Every time of day here feels interesting and relevant and fun – the meals, the hikes, the fishing, the play, all of it. But the mornings in Agora and the Assi Ganga feel the most personal. They nurture and awaken each person uniquely.
Local women use the early morning light to make their way out from the village in search of the essentials – wood for fires, grass for animals, ferns and other forage for food, and manure for fertilizer. Sitting near any path, the energy of these women in the mornings is humbling. There’s a natural pace and a personal joy it seems in taking part in this timeless ritual of collection – this morning, one woman prayed to a holy tree on the far side of the village while others chatted quietly, not wanting to disturb the morning vibe. To an observer, they are at once part of a collective, a living group on its way to provide, and so clearly individuals.
Children use the morning to play and prepare for the day. It’s the loudest time in the heart of the village – cold showers eliciting cries or screams, the sound of games, the teasing of elders and peers. For those of us who find energy in interacting with young people, it’s a rejuvenating time. You can sense the energy of this community’s future waxing into something special.
Men from Agora use it for so many different purposes.
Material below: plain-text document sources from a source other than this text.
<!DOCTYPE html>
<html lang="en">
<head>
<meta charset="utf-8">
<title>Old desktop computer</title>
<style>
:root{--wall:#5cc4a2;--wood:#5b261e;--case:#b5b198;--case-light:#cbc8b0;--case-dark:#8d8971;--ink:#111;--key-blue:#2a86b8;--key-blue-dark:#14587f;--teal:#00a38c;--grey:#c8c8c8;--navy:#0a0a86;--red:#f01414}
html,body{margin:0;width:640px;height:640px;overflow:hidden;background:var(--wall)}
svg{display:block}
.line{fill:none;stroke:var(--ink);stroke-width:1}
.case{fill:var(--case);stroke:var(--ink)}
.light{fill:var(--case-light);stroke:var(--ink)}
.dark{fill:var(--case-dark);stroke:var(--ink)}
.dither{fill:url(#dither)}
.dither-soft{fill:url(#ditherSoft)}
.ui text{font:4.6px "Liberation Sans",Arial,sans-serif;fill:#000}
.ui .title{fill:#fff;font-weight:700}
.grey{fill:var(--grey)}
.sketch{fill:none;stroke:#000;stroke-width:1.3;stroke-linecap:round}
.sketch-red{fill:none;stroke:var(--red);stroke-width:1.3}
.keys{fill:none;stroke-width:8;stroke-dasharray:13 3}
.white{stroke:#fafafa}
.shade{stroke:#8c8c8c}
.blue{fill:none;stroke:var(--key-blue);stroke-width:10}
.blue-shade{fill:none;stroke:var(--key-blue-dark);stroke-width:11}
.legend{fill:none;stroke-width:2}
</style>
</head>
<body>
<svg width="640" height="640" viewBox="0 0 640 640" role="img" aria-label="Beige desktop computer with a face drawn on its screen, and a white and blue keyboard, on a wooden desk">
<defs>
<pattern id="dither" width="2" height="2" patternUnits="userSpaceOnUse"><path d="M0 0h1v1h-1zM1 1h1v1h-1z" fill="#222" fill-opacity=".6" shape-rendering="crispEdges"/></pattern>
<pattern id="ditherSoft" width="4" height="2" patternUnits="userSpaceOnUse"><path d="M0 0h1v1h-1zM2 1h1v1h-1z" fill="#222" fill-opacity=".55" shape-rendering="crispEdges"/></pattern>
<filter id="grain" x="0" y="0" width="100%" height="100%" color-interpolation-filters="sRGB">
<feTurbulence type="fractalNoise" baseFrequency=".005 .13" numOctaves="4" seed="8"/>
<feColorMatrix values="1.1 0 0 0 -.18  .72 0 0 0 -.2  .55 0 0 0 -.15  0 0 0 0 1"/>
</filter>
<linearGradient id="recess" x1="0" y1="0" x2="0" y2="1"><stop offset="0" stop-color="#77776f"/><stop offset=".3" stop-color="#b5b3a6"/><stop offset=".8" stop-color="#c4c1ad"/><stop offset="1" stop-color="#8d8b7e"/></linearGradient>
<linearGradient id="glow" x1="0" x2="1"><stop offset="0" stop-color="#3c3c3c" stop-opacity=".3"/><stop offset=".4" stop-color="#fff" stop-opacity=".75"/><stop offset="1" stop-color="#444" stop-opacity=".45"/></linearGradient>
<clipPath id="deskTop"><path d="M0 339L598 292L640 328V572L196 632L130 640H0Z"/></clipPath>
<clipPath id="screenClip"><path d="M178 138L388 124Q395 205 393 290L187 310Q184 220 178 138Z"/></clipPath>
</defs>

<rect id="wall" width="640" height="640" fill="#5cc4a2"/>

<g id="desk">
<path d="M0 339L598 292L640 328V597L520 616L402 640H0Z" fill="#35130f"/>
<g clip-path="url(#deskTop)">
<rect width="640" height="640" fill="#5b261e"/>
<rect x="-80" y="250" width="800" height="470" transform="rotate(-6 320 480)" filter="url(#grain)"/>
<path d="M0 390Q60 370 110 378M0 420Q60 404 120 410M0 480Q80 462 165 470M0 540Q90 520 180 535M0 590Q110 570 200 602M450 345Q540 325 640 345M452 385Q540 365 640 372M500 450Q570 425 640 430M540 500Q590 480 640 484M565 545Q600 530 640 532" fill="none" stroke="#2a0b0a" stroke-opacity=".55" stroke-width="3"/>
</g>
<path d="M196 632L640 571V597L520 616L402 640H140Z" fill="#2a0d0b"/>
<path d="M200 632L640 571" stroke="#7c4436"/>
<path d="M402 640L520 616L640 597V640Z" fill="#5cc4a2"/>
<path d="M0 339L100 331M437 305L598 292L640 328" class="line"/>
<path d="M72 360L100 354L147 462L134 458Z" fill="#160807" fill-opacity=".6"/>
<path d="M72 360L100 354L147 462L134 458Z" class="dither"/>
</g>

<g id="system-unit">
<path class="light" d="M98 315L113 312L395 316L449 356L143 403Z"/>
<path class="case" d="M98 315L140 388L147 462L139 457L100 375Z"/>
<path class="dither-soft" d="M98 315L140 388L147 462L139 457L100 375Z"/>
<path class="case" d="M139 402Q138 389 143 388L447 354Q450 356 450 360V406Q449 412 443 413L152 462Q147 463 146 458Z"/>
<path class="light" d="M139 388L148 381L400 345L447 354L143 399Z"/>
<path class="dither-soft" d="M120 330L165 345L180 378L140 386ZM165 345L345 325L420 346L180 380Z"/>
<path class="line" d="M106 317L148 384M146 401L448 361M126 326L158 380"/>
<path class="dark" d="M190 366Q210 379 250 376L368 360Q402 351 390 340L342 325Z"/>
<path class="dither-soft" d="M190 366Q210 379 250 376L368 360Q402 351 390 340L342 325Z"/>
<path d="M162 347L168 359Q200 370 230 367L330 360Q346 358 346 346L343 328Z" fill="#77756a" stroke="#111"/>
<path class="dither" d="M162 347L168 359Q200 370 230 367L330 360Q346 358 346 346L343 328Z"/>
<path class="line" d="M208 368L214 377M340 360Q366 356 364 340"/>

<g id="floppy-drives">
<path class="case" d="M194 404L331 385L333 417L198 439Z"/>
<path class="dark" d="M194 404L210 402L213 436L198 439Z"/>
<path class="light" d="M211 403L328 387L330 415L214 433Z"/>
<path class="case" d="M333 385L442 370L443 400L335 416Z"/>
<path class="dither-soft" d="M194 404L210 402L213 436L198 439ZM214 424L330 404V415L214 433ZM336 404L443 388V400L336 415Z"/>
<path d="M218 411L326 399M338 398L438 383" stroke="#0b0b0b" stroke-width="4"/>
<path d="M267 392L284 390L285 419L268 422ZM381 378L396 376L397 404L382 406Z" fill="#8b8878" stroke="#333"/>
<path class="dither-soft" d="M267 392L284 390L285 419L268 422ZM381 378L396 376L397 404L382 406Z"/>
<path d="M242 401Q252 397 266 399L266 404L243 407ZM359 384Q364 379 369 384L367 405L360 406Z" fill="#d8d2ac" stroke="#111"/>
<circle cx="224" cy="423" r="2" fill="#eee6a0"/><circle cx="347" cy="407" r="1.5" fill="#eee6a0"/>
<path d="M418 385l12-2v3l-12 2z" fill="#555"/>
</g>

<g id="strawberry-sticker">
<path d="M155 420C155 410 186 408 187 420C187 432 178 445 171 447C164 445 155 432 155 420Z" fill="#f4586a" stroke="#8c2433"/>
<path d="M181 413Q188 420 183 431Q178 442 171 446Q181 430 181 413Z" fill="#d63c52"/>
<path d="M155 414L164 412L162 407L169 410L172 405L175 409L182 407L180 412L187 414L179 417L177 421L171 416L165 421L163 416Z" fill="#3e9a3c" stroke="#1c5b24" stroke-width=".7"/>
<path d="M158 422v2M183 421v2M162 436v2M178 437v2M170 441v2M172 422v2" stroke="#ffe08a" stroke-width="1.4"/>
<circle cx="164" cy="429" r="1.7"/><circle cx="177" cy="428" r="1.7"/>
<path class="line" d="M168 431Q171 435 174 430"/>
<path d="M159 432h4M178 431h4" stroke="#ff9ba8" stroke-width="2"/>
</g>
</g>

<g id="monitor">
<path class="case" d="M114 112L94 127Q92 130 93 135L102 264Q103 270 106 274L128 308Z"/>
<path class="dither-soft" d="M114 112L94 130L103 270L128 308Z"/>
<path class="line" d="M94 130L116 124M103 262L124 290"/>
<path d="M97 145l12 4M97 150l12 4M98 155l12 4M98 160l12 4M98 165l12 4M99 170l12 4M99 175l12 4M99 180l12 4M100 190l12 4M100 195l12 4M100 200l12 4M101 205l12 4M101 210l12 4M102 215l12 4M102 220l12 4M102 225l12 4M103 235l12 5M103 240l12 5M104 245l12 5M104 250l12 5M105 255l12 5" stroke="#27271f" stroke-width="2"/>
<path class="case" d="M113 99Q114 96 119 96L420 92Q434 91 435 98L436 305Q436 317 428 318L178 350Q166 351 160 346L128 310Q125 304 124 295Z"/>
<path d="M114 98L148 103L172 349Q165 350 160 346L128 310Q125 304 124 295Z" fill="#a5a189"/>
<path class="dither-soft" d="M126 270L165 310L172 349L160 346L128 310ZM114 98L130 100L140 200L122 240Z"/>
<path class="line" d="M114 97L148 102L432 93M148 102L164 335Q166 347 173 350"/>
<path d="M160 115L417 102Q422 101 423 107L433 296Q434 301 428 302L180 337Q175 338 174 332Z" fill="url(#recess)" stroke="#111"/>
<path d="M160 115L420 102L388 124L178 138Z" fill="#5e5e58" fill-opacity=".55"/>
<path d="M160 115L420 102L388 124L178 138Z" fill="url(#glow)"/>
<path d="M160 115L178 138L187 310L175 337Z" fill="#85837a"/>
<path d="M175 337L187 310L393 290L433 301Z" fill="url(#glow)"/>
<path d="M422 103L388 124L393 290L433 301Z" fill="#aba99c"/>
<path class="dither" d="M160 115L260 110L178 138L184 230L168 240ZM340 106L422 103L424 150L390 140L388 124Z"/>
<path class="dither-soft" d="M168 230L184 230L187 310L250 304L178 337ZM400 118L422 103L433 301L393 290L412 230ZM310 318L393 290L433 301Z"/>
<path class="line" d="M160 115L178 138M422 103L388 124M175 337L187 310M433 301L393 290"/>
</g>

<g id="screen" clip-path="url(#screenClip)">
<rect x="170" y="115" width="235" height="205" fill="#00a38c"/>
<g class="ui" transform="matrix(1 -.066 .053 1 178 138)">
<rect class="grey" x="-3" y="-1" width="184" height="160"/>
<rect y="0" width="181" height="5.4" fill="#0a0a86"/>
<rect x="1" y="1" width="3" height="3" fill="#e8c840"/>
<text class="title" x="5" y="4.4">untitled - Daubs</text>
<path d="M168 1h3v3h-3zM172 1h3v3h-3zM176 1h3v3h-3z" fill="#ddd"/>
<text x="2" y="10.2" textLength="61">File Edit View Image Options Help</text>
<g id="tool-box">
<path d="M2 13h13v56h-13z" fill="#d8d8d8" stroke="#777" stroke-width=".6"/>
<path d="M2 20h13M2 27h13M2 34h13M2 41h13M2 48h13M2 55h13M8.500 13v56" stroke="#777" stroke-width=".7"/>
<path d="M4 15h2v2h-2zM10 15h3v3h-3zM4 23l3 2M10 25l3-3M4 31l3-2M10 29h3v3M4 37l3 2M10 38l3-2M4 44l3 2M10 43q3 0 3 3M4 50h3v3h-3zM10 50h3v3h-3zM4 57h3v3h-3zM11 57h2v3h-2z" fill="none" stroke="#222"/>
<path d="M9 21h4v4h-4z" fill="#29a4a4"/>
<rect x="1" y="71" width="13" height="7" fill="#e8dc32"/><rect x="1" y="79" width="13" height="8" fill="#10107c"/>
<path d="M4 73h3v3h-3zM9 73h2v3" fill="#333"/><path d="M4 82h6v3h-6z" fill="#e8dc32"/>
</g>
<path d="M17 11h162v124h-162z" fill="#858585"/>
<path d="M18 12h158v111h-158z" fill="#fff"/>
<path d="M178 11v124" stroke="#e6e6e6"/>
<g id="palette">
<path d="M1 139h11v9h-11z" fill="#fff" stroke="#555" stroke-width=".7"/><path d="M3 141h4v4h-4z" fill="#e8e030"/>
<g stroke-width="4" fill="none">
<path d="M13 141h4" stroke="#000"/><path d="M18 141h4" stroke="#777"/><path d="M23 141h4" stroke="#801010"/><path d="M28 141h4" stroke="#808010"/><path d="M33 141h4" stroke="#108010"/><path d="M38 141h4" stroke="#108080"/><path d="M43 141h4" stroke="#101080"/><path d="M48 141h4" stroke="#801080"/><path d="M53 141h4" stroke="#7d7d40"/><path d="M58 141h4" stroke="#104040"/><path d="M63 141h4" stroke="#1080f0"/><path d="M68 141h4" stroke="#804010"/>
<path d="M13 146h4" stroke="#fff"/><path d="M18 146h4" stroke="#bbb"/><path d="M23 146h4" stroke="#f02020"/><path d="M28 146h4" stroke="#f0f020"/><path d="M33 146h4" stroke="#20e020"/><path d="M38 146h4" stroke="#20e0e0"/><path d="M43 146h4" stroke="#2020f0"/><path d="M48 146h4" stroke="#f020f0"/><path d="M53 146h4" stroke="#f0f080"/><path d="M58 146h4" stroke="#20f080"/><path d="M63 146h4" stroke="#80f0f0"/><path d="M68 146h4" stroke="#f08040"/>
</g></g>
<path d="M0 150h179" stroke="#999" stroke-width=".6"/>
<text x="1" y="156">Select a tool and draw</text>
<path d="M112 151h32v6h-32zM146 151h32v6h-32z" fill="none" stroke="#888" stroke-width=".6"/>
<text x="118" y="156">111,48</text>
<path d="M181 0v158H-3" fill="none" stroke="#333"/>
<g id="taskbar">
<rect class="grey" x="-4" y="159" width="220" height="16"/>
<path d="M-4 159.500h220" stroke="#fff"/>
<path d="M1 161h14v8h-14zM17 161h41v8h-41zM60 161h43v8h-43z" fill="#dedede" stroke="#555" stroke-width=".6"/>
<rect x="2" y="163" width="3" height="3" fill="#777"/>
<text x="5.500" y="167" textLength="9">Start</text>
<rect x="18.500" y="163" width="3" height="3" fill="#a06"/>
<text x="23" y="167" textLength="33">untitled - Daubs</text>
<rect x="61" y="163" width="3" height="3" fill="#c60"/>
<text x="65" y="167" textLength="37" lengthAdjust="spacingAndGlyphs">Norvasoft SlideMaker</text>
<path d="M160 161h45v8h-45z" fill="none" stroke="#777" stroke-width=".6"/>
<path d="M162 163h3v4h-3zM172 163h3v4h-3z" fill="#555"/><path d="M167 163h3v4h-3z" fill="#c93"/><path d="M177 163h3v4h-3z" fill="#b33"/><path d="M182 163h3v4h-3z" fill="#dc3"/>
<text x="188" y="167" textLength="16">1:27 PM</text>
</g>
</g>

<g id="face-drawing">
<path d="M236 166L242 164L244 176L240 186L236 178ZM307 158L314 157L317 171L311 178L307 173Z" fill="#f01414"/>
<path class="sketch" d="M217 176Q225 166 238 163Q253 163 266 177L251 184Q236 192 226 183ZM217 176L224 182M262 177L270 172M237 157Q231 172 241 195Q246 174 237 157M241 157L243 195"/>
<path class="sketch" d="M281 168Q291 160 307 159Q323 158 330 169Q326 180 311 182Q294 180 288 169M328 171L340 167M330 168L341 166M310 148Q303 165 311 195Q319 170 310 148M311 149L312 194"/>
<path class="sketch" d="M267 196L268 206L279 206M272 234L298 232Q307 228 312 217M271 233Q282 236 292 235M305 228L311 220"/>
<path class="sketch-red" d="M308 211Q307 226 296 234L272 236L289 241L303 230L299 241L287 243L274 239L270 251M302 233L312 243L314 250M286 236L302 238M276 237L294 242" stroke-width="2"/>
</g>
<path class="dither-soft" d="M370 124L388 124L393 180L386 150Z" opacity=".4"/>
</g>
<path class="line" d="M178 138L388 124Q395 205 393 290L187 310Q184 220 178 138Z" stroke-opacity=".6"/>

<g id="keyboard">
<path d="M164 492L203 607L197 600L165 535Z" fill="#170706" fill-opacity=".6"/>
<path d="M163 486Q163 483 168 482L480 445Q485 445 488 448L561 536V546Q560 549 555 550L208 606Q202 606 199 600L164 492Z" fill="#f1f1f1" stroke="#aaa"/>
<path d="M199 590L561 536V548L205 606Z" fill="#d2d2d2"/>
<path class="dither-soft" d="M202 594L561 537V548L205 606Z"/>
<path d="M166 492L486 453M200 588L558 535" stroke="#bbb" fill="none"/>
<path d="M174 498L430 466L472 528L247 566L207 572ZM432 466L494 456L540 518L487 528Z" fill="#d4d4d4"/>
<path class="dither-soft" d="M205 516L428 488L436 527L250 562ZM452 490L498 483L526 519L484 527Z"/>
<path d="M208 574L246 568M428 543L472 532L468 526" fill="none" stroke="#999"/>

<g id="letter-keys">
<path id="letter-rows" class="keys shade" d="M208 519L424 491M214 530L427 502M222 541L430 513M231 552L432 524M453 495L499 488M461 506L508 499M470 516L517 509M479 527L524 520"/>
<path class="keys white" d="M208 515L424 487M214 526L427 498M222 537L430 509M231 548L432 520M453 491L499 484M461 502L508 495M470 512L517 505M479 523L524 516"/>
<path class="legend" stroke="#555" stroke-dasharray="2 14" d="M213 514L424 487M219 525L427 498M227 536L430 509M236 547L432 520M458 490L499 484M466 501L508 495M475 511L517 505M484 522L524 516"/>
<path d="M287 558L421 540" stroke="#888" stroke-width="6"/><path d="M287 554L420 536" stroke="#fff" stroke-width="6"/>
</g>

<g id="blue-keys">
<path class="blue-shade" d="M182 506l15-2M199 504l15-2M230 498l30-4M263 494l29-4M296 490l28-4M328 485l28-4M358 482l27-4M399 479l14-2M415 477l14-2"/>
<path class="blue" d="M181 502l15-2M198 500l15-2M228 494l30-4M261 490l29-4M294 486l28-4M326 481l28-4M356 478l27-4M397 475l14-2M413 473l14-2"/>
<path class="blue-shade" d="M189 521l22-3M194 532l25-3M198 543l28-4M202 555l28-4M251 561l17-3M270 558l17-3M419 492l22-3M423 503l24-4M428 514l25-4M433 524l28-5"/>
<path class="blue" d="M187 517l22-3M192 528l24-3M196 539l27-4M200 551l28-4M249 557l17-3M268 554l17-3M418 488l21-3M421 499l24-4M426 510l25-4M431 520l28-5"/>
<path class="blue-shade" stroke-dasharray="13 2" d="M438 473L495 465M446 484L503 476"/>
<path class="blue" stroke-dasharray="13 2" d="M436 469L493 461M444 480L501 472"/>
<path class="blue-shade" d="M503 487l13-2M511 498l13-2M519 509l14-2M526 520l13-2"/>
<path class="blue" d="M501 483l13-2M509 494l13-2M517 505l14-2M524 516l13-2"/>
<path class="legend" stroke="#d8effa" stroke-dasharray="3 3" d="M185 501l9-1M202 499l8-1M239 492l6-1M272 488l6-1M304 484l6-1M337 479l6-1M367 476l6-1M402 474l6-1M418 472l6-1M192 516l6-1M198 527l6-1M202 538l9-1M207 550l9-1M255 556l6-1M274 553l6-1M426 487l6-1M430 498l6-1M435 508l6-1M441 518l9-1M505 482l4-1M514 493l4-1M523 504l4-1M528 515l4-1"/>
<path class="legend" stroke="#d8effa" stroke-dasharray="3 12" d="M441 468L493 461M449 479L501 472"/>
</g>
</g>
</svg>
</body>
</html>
The neighbor just above the lodge where we’re staying uses it to travel each day to Uttarkashi for a parantha and newspaper. The mule guys use to to start their journeys out in search of sand for cement or to carry the goods for trekking groups. The carpenter heads out to work on his current project. The blacksmith starts his fire, preparing for a day of work. And some men just chill, their goal for that day to rest. The mornings showcase the variety of “jobs” the men here have. Unlike the women, each day can be substantially different depending on the time of year or the work at hand. It’s a good window into the significant difference between our Western way of connecting identity to occupation and the Indian way of just being a man, able to draw meaning from so many different jobs.
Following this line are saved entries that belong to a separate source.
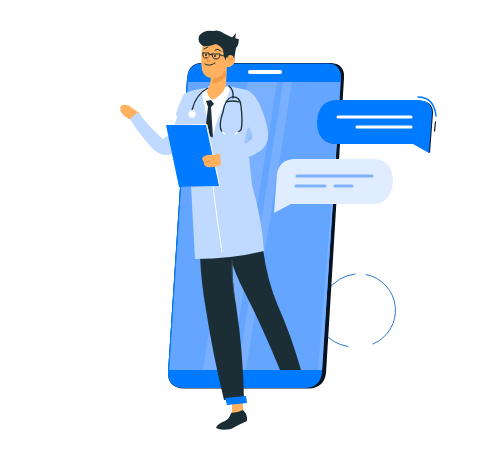
<!DOCTYPE html>
<html lang="en">
<head>
<meta charset="utf-8">
<title>Online doctor consultation</title>
<style>
:root {
  --blue: #007bff;
  --screen: #64a5ff;
  --glare: #78b0ff;
  --coat: #bfd9ff;
  --coat-shade: #9cc3fb;
  --bubble: #e0ecff;
  --ink: #1b2e35;
  --edge: #06131f;
  --skin: #ffb160;
  --skin-shade: #f09a48;
  --white: #fff;
}
html, body { margin: 0; background: var(--white); overflow: hidden; }
svg { display: block; width: 492px; height: 452px; }
.blue { fill: var(--blue); }
.screen { fill: var(--screen); }
.glare { fill: var(--glare); }
.coat { fill: var(--coat); }
.coat-shade { fill: var(--coat-shade); }
.bubble { fill: var(--bubble); }
.ink { fill: var(--ink); }
.edge { fill: var(--edge); }
.skin { fill: var(--skin); }
.skin-shade { fill: var(--skin-shade); }
.white { fill: var(--white); }
.line { fill: none; stroke-linecap: round; stroke-linejoin: round; }
.ink-line { stroke: var(--ink); }
.blue-line { stroke: var(--blue); }
.white-line { stroke: var(--white); }
.soft-line { stroke: #80b4fa; }
.fold { stroke: #8db8f5; }
</style>
</head>
<body>
<svg viewBox="0 0 492 452" role="img" aria-label="Doctor with a clipboard stepping out of a smartphone, with chat bubbles">
  <defs>
    <clipPath id="screen-area">
      <path d="M187 82H341L322 370H169Z"/>
    </clipPath>
  </defs>

  <g id="ring" class="line" stroke="#2a78d0" stroke-width="1">
    <path d="M355 274Q338 276 327 291"/>
    <path d="M324 333Q333 344 348 346.500"/>
    <path d="M366 274.500A36.500 36.500 0 0 1 373 344"/>
  </g>

  <g id="phone">
    <path class="edge" d="M200 63H331Q345 64 344 78L326 373Q324 388 309 388.500H184Q168 388 168 373L187 79Q188 64 200 63Z"/>
    <path class="blue" d="M201 63.500H328Q341 64 341 78L322 373Q320 387 306 388H183Q168 387 168 373L187 79Q188 64 201 63.500Z"/>
    <path class="screen" d="M187.500 82H340.500L322 370H169Z"/>
    <g class="glare" clip-path="url(#screen-area)">
      <path d="M248 82H277L231 370H203Z"/>
      <path d="M283 82H292L246 370H238Z"/>
      <path d="M338 120L341 82L322 370H318Z"/>
    </g>
    <path class="line blue-line" stroke-width="1" d="M187.500 82L168.500 372"/>
    <rect class="white" x="248" y="70" width="34" height="4" rx="2"/>
  </g>

  <g id="chat">
    <path class="edge" d="M336 101H420Q433 101 433 113L430 153L415 144H336Q318 143 318 123Q319 102 336 101Z"/>
    <path class="blue" d="M336 100H419Q432 101 432 113L429 153L413 144H335Q317 142 317 122Q318 101 336 100Z"/>
    <g class="line white-line" stroke-width="3" stroke-linecap="butt">
      <path d="M338 117H411M357 127H411"/>
    </g>
    <path class="line blue-line" stroke-width="1.500" d="M418 97Q434 97 436 116"/>
    <path class="line ink-line" stroke-width="1.300" d="M435.500 122L434.500 131"/>
    <path class="bubble" d="M294 159H374Q392 160 393 180Q392 203 374 204H291L274 213L277 174Q279 160 294 159Z"/>
    <g class="line soft-line" stroke-width="3">
      <path d="M297 176H372M296 186H325M335 186H352"/>
    </g>
  </g>

  <g id="doctor">
    <g id="legs">
      <path class="skin" d="M232 402L243 402L243 412L232 414Z"/>
      <path class="ink" d="M231 413Q237 413 243 410Q248 415 247 421Q238 425 231 429Q221 431 216 428Q217 424 225 421Q230 418 231 413Z"/>
      <path class="ink" d="M229 253L263 249Q267 280 278 306Q291 335 301 370H280Q262 326 245 293Q234 272 229 253Z"/>
      <path class="ink" d="M200 255L233 253Q231 278 236 305Q243 350 244 399L224 400Q213 355 206 310Q201 282 200 255Z"/>
      <path class="blue" d="M225 398L246 396L247 403L227 405Z"/>
      <path class="line" stroke="#41545b" stroke-width=".8" d="M232 260Q231 276 234 294"/>
    </g>

    <g id="raised-arm">
      <path class="skin" d="M140 113L132 120Q125 118 121 112Q119 107 122 105Q128 104 132 108Q136 111 140 113Z"/>
      <path class="coat" d="M130 119L138 112Q149 127 163 139L172 133L183 98L193 128Q184 150 169 155Q160 156 153 149Q139 134 130 119Z"/>
      <path class="line fold" stroke-width=".8" d="M168 139L174 134"/>
    </g>

    <g id="coat">
      <path class="coat" d="M205 88Q190 90 184 94Q180 101 176 114L181 130L191 186Q193 222 195 259Q231 259 264 251Q262 219 252 185L249 157Q263 151 267 141Q270 130 262 110Q256 94 247 90L228 86Z"/>
      <path class="coat-shade" d="M248 127L252 137L247 151L249 158L245 154L244 143Z"/>
      <path class="line fold" stroke-width=".8" d="M251 136L246 150M249 157L245 155"/>
      <path class="line white-line" stroke-width="1" d="M213 186Q217 220 222 252"/>
    </g>

    <g id="shirt-and-neck">
      <path class="white" d="M204 91L209 86L228 87L230 92L219 122L214 139L205 110Z"/>
      <path class="skin" d="M211 73L227 65L226 85Q224 94 213 100Q206 96 207 91Q211 86 211 73Z"/>
      <path class="skin-shade" d="M213 79Q221 78 225 70L226 76Q219 84 212 83Z"/>
      <path class="white" d="M206 89L210 101L204 105L202 93ZM228 87L231 93L218 107L211 101Q222 96 228 87Z"/>
      <path class="ink" d="M206 101L211 100L214 104L211 107L213 138L205 133L208 107Z"/>
      <path class="coat" d="M203 90L199 98L204 122L206 136L200 123L192 98ZM231 88L235 99L220 126L216 144L212 139L217 121Z"/>
    </g>

    <g id="stethoscope" class="line ink-line" stroke-width="1.300">
      <path d="M208 88Q196 94 192 110"/>
      <path d="M229 86Q234 90 233 98"/>
      <path d="M222 132Q218 126 223 112Q225 99 232 97Q240 96 241 106Q243 123 241 130L238 132"/>
      <path d="M226 102Q233 100 239 102"/>
      <circle class="white" cx="192" cy="114" r="3.500" stroke="#e1ecfb"/>
      <path stroke="#fff" d="M222 132L225 134M238 132L235 134"/>
    </g>

    <g id="head">
      <path class="skin" d="M203 43Q200 58 202 70Q205 79 214 78Q222 75 225 67Q233 68 235 61Q235 54 229 53L226 41Z"/>
      <path class="ink" d="M203 46Q197 42 199 36Q203 30 213 31Q219 29 225 34Q230 37 238 39Q240 43 236 48Q235 54 234 60Q232 54 228 58L226 61Q223 56 223 50Q221 46 216 44Q208 47 203 46Z"/>
      <path class="ink" d="M230 40L236 33L235 40L239 39L237 45Z"/>
      <path class="skin" d="M226 58Q229 53 233 56Q236 62 231 66Q228 68 225 66Z"/>
      <path class="line" stroke="#e08a3c" stroke-width=".8" d="M228 62Q229 58 232 59"/>
      <g class="line ink-line" stroke-width="1">
        <path d="M204 49L208 47M215 50Q218 48 221 51"/>
        <path d="M203 53H209Q210 58 206 58Q202 58 203 53ZM212 54H220Q220 59 216 59Q212 59 212 54ZM209 54L212 55M220 55L228 57"/>
        <path d="M205 64Q209 67 215 63"/>
      </g>
      <circle class="ink" cx="206" cy="55" r="1"/>
      <circle class="ink" cx="215" cy="56" r="1"/>
      <path class="line" stroke="#e98d3c" stroke-width="1" d="M209 55L207 61L210 61"/>
    </g>

    <g id="clipboard">
      <path class="white" d="M168 125L207 124L220 186L181 187Z"/>
      <path class="blue" d="M166 125L206 125L219 186L179 187Z"/>
      <path class="line" stroke="#dbe9ff" stroke-width="1" d="M207 125L220 185"/>
    </g>

    <g id="holding-arm">
      <path class="coat" d="M249 116Q258 130 252 139Q238 147 219 154L222 165Q246 160 260 151Q271 143 267 127L260 107Z"/>
      <path class="line fold" stroke-width=".8" d="M249 128Q253 134 251 139L246 143"/>
      <path class="skin" d="M220 154L221 165Q214 168 207 167Q203 165 204 162Q201 159 203 157Q207 154 213 155Z"/>
      <path class="line" stroke="#e98d3c" stroke-width=".8" d="M204 162L210 161"/>
    </g>
  </g>
</svg>
</body>
</html>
And, for us, it’s different for each traveler. For me, it was a quiet time to wake before the group and do some work. For Peyton, it was time to engage in conversation with me and Mr. Pausic about the end of his time at CCS and the blog post he’s working on. For Blake, it was time to observe and write tirelessly in his journal. For Milly, it was a time to connect with her parents and do some journaling. For Kean, a time to sit and think. And for the rest, a time to keep sleeping and recover from the journey. That’s the flow of the mornings while we’re here – a time for each of us to do what we need or want independently, unlike the rest of the time when we’re more or less operating as a group.
This morning, the strongest thought in my mind was about maps and meaning. I read the final paragraph of The Road last night and found myself creating a parallel metaphor to the one Cormac depicts in the skin of brook trout as maps of humanity. The terraces, the thick jungle, the paths up and down and around the river and the mountains, they all feel like a map. A map that connects out from and then back into Agora, home. We are so lucky to have a physical place that provides the feeling that Agora does. The feeling of being at home in the jungle, high up in the mountains, on the edge of our own lives. It’s hard not to feel drawn out, on the way to something beautiful. Knowing that home will be waiting.
“Once there were brook trouts in the streams in the mountains. You could see them standing in the amber current where the white edges of their fins wimpled softly in the flow. They smelled of moss in your hand. Polished and muscular and torsional. On their backs were vermiculate patterns that were maps of the world in its becoming. Maps and mazes. Of a thing which could not be put back. Not be made right again. In the deep glens where they lived all things were older than man and they hummed of mystery.”